Advocacy Tools and Resources

Whether just getting started or you have been actively engaged for decades, you will find tips and tactics to improve your efforts to bring the TU coldwater conservation mission to life through impactful policy efforts.

Once your Advocacy Committee has discussed policy priorities with council leaders and TU staff, it is time to contemplate strategies to meet your goals. Each chapter may have a different overarching strategy based on decision making, existing relationships and the specific policy effort. This sample of actions may be helpful to review.

For instance, in one council it might be most effective to build relationships with legislators while in other states it might be best to focus on commissions and advisory groups. Once you gain a better understanding of how decisions are made, who the influencers are and what your status is in the conversation, your team can better deduce a strategy.

Legislator Relationship Building
Developing relationships with legislators and their staff well in advance of reaching out to share your point of view on an issue is critical. Strong personal relationships are the best means of influencing legislative decision-making. Personal visits, letters, phone calls, faxes, and emails are especially important when they come from constituents who are well known, highly regarded, and have been helpful in the past.
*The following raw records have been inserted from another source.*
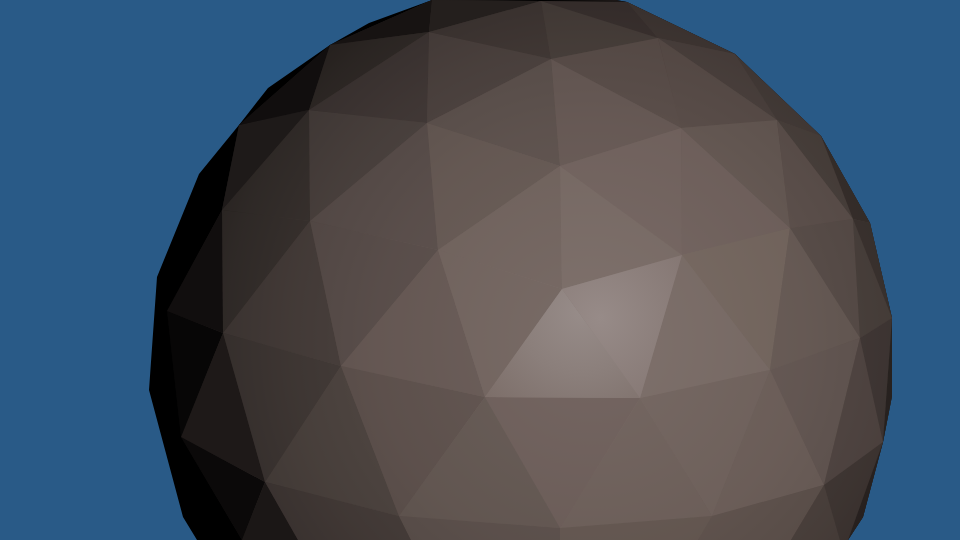
<!DOCTYPE html>
<html lang="en">
<head>
<meta charset="utf-8">
<title>Faceted sphere</title>
<style>
:root { --sky: #295a87; --shadow: #000; }
html, body { margin: 0; background: var(--sky); overflow: hidden; }
.scene { display: block; width: 960px; height: 540px; background: var(--sky); }
.shadow { fill: var(--shadow); }
.body { fill: url(#light); }
.facets { fill-opacity: .74; }
</style>
</head>
<body>
<svg class="scene" viewBox="0 0 960 540" role="img" aria-label="Low-poly brown sphere on a blue background">
<defs>
<radialGradient id="light" gradientUnits="userSpaceOnUse" cx="590" cy="340" r="430">
<stop offset="0" stop-color="#8d827e"/>
<stop offset=".25" stop-color="#7c6e69"/>
<stop offset=".5" stop-color="#675a55"/>
<stop offset=".7" stop-color="#4a403c"/>
<stop offset=".85" stop-color="#2c2624"/>
<stop offset="1" stop-color="#000"/>
</radialGradient>
<radialGradient id="glint" gradientUnits="userSpaceOnUse" cx="582" cy="312" r="125">
<stop offset="0" stop-color="#978c89"/>
<stop offset=".5" stop-color="#8b7f7b"/>
<stop offset="1" stop-color="#7d6f6a"/>
</radialGradient>
<radialGradient id="glint-right" gradientUnits="userSpaceOnUse" cx="600" cy="318" r="120">
<stop offset="0" stop-color="#978b88"/>
<stop offset="1" stop-color="#827470"/>
</radialGradient>
</defs>

<polygon class="shadow" points="197,540 183,517 149,390 157,277 199,174 239,125 268,88 330,45 369,23 432,0 616,0 627,2 735,54 821,136 870,223 892,318 892,396 883,442 863,517 848,540"/>
<polygon class="body" points="242,540 181,437 167,311 222,210 239,125 330,45 432,0 541,1 627,2 735,54 821,136 870,223 892,318 892,396 883,442 863,517 848,540"/>

<g class="dark-facets">
<polygon fill="#0b0909" points="265,482 181,437 242,540"/>
<polygon fill="#1b1716" points="265,482 242,540 298,540"/>
<polygon fill="#070606" points="223,333 181,437 167,311"/>
<polygon fill="#110e0e" points="167,311 223,333 222,210"/>
<polygon fill="#1e1918" points="223,333 181,437 265,482"/>
<polygon fill="#1e1a19" points="222,210 309,110 239,125"/>
<polygon fill="#110e0e" points="309,110 239,125 330,45"/>
<polygon fill="#171312" points="330,45 429,32 432,0"/>
<polygon fill="#241f1d" points="429,32 541,1 432,0"/>
<polygon fill="#1d1817" points="541,1 616,0 627,2"/>
</g>

<g class="facets">
<g class="left">
<polygon fill="#2b2523" points="309,110 330,45 429,32"/>
<polygon fill="#302a28" points="222,210 310,221 309,110"/>
<polygon fill="#302a28" points="222,210 310,221 223,333"/>
<polygon fill="#403835" points="341,366 310,221 223,333"/>
<polygon fill="#393230" points="341,366 223,333 265,482"/>
<polygon fill="#473e3b" points="341,366 265,482 399,516"/>
<polygon fill="#3d3532" points="265,482 399,516 411,540 298,540"/>
<polygon fill="#463d3a" points="427,123 310,221 309,110"/>
<polygon fill="#3b3331" points="427,123 309,110 429,32"/>
<polygon fill="#564b48" points="438,250 310,221 427,123"/>
<polygon fill="#544a47" points="438,250 341,366 310,221"/>
<polygon fill="#645753" points="485,397 341,366 438,250"/>
<polygon fill="#594e4a" points="485,397 399,516 341,366"/>
</g>
<g class="top">
<polygon fill="#483f3c" points="427,123 429,32 551,59"/>
<polygon fill="#3b3330" points="551,59 429,32 541,1"/>
<polygon fill="#433a37" points="551,59 541,1 658,38"/>
<polygon fill="#584c48" points="551,59 658,38 681,128"/>
<polygon fill="#322b29" points="658,38 541,1 627,2"/>
<polygon fill="#39312f" points="658,38 735,54 627,2"/>
<polygon fill="#463c39" points="658,38 777,120 735,54"/>
<polygon fill="#574b47" points="681,128 658,38 777,120"/>
<polygon fill="#5b504c" points="560,166 551,59 427,123"/>
<polygon fill="#675a55" points="560,166 551,59 681,128"/>
<polygon fill="#655853" points="560,166 427,123 438,250"/>
</g>
<g class="middle">
<polygon fill="#72645f" points="562,289 560,166 438,250"/>
<polygon fill="#7a6c67" points="562,289 560,166 682,255"/>
<polygon fill="#736560" points="560,166 681,128 682,255"/>
<polygon fill="#72645f" points="562,289 438,250 485,397"/>
<polygon fill="#70625d" points="682,255 681,128 790,228"/>
<polygon fill="#75675f" points="682,255 790,228 770,370"/>
<polygon fill="#7a6c67" points="682,255 770,370 640,398"/>
</g>
<g class="right">
<polygon fill="#655853" points="681,128 777,120 790,228"/>
<polygon fill="#3d3532" points="735,54 777,120 821,136"/>
<polygon fill="#433a37" points="777,120 821,136 853,219"/>
<polygon fill="#594d49" points="777,120 853,219 790,228"/>
<polygon fill="#544945" points="790,228 853,219 860,338"/>
<polygon fill="#433a37" points="853,219 860,338 892,318"/>
<polygon fill="#2c2523" points="821,136 853,219 870,223"/>
<polygon fill="#312a28" points="870,223 853,219 892,318"/>
<polygon fill="#665954" points="790,228 860,338 770,370"/>
<polygon fill="#625551" points="770,370 860,338 824,485"/>
<polygon fill="#4c423f" points="860,338 824,485 883,442"/>
<polygon fill="#38302e" points="860,338 892,318 883,442"/>
<polygon fill="#1c1716" points="892,318 883,442 892,396"/>
</g>
<g class="bottom">
<polygon fill="#6c5f5a" points="770,370 824,485 712,516"/>
<polygon fill="#71635e" points="640,398 770,370 712,516"/>
<polygon fill="#6e605b" points="640,398 712,516 560,528"/>
<polygon fill="#6c5e59" points="640,398 485,397 560,528"/>
<polygon fill="#615550" points="485,397 560,528 399,516"/>
<polygon fill="#574c48" points="399,516 560,528 560,540 411,540"/>
<polygon fill="#62554f" points="560,528 712,516 698,540 560,540"/>
<polygon fill="#5c504b" points="712,516 824,485 791,540 698,540"/>
<polygon fill="#463c38" points="824,485 791,540 840,540"/>
<polygon fill="#38302d" points="824,485 883,442 848,540 840,540"/>
<polygon fill="#1e1918" points="883,442 863,517 848,540"/>
</g>
</g>

<g class="highlight">
<polygon fill="url(#glint)" points="562,289 485,397 640,398"/>
<polygon fill="url(#glint-right)" points="562,289 682,255 640,398"/>
</g>
</svg>
</body>
</html>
Building relationships takes time and careful effort, but it is the most effective way to shape the thinking of those who decide public policy. Introduce yourself and invite decision makers to go fishing, visit a critical project site or paddle an important stretch of water.

Congressional Town Halls
Members of Congress come home between sessions and often host town halls to speak to and hear from their constituents. Attend these town halls to elevate your concerns for coldwater conservation. Read our guide to participating in a town hall meeting and don’t hesitate to contact TU staff for support.

Mobilizing Members
When looking to mobilize your membership you may facilitate a multifaceted plan that may include one or more of the following; orchestrate an online petition to generate supporters to elevate in action through a phone tree urging members to contact their elected representatives, hosting postcard writing events to key elected officials, promoting email action alerts via social media, and planning other in-person special events around a particular issue to garner support.

Letter to the Editor Campaigns
A letter to the editor campaign can be a great way to get your issue in front of thousands of readers with little to no cost to your team. Not only do you get to make your case with a specific call to action but you also have an implicit nod from the newspaper’s editor indicating that your message is worth consideration. When considering a letter to the editor, confer with your council and staff as the nuances of an effective and well placed letter are critical.

Candidate Forums
A nonpartisan candidate forum is a powerful tool to engage your community around an upcoming election while advancing your advocacy goals.

Whether your chapter needs issue support, wants to change state law, or simply wants to increase awareness of your priorities, a successful candidate forum during an election year will build awareness and greater recognition for your organization and the communities you serve. There are many nuances to organizing an effective candidate forum to attract media interest, stay within 502(c)(3) regulations and build constituency around your priority issues. Review this forum template and contact Volunteer Operations staff to learn more about planning an upcoming forum.

Share your advocacy successes and learn from other chapter leaders in the Leaders Forum.